It often begins with a gradual loss of joy of life and pleasure. The affected person is no longer able to enjoy the things and events that have so far been experienced as joyful until their complete disappearance. It is accompanied by indifference, low mood, and a feeling of emptiness. These are often accompanied by a changeable, irritable mood, tearfulness, difficulty controlling mood, and impulsiveness. Over time, the affected persons limit their life activities, lose interest in what they were doing so far, sometimes ceasing all activities altogether. Hence, they are often perceived as lazy, cowardly, grumpy, whereas even getting out of their bed proves sometimes borders the impossible for them. Sometimes psychomotor agitation with a sense of inner tension, anxiety and inability to find a place for yourself may also be symptoms of depression. These are often accompanied by pessimistic thinking, loss of self-esteem and sometimes even depressive delusions (false judgments in which the person affected believes to be true) and fear. A growing sense of losing the meaning of life and a sense of hopelessness may lead to thoughts of death and even suicidal tendencies.

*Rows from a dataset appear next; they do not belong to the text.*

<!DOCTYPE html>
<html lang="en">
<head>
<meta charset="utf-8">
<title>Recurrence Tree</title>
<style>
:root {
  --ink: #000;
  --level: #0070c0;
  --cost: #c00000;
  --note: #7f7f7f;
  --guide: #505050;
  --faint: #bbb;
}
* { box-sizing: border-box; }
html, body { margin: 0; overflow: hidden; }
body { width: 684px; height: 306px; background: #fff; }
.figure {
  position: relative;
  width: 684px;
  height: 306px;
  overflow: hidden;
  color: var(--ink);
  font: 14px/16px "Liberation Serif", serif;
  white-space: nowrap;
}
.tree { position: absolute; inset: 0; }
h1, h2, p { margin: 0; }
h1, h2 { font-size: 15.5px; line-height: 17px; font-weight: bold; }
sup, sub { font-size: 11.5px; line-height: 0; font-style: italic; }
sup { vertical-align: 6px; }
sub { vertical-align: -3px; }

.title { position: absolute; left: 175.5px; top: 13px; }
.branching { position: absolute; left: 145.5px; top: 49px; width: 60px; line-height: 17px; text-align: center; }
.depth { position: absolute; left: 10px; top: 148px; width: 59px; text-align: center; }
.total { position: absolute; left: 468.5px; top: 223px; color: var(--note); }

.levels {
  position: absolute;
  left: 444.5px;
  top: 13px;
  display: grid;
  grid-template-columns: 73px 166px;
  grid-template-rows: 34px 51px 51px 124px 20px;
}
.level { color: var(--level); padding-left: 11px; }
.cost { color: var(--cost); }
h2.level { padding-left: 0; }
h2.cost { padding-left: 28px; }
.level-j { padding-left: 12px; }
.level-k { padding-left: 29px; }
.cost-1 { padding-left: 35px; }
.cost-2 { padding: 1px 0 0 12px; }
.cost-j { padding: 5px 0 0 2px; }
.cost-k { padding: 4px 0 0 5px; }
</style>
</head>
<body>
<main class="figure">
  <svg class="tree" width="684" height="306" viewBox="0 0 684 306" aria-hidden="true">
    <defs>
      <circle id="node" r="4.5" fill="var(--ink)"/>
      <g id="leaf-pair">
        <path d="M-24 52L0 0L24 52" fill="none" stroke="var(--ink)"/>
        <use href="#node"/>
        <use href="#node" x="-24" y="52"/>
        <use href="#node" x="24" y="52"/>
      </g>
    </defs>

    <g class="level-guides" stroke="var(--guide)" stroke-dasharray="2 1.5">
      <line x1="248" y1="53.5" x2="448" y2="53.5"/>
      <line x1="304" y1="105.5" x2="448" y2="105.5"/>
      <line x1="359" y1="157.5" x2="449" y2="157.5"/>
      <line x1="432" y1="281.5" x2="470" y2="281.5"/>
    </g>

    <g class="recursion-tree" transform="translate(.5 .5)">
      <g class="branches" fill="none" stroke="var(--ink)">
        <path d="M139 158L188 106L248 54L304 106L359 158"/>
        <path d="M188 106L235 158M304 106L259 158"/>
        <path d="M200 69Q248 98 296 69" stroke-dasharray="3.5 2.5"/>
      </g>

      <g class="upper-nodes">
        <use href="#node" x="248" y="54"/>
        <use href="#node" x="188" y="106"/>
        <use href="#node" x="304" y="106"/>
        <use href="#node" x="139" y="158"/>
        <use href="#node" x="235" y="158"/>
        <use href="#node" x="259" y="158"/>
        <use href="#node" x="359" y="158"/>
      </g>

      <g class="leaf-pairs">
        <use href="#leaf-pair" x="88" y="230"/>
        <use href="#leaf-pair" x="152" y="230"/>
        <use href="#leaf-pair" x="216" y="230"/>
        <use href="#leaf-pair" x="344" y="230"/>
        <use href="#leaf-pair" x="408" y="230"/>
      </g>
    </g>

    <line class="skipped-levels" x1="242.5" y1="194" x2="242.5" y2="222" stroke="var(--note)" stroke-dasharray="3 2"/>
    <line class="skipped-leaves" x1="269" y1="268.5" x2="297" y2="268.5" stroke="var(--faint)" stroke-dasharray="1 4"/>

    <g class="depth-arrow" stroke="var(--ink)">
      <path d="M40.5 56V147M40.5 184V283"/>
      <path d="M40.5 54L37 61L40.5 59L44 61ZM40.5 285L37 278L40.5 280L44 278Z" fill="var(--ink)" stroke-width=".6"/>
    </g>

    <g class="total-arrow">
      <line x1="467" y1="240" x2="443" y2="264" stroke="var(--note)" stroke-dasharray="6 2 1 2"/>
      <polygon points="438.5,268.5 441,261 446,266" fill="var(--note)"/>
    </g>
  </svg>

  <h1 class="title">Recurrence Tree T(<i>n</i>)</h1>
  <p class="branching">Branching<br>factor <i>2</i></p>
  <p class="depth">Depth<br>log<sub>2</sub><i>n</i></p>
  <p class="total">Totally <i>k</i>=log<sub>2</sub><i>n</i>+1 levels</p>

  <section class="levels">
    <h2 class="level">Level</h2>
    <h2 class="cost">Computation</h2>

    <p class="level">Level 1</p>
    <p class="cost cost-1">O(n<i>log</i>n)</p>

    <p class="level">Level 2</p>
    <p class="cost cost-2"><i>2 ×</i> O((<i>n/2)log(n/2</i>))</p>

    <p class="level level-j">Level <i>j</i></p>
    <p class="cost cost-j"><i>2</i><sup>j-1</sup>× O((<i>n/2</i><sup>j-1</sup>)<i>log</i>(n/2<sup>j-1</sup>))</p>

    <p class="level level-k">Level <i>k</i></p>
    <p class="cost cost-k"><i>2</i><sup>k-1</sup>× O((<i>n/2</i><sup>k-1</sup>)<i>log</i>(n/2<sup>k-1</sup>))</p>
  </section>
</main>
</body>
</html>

A number of other atypical ailments can also occur in depression, further challenging the process of making the right diagnosis. They often include disturbances in concentration, feeling of deterioration of memory and cognitive functions, sleep disturbances (from difficulty falling asleep, through insomnia to excessive sleepiness). Frequently accompanied by non-specific appetite disorders (lack of or even excessive appetite). Lack of sex drive, changes in the sexual cycle in women, constipation, problems with swallowing, and cardiovascular disorders often mask and hinder the correct diagnosis of the disease.
Why is it so?
Unfortunately, despite extensive research, it is still difficult to pinpoint the causes of depression. What is most frequently applied to this end is the so called bio-psycho-social model. It takes the following into account:
- biological causes such as genetic factors, changes in the level of neurotransmitters in the brain, hormonal changes, chronic diseases or addictions;
- psychological factors , e.g. stressful life events and ways of coping with them, family and other relationships;
- individual, social and cultural causes, i.e. professional, school, material, housing situation, support network, feeling of loneliness).
We know that depression is a disease that is influenced by the interplay of all these factors. The latter are best researched. Depression most often affects people living in developed countries, in cities. This may indicate that depressive disorders are related to the pace of life, stress, and professional activity. A growing body of research also proves that depression is influenced by biochemical processes in the brain that the body applies to send signals from one cell to another. Recently, there has also been a series of studies which demonstrate that depression is one of the chronic complications of the disease caused by the SARS-CoV-2 virus.
In medical practice, there are several types of depression that are correlated with symptoms, severity or frequency of their occurrence, circumstances of first manifestations, etc. Therefore, we can often hear terms such as chronic or short-term, recurrent, psychotic, endogenous or exogenous, or drug-resistant depression.
When do we need help of a specialist?
Always when we feel concerned about our mental health. Your GP may be your first contact person. Whenever the severity of symptoms is significant, there is an urgent indication to consult a psychiatrist. You do not need a referral to see a psychiatrist!
How to manage depression?
Depression is a disease that we can now successfully treat.
The main objective in treating depression is to relieve symptoms and restore functioning to the pre-disease level and prevent its recurrence.
It is advisable for the treatment of depression to be comprehensive, i.e. to combine both pharmacological methods and broadly understood psychotherapy and education.
The process of treatment is carried out in home and outpatient conditions, less, and less often in a hospital setting.
An important role in the treatment of depression is played by the patient’s immediate environment, especially the family. But it should also be remembered that this environment also requires support, because depression is a disease that affects not only the patient, but also its entire environment.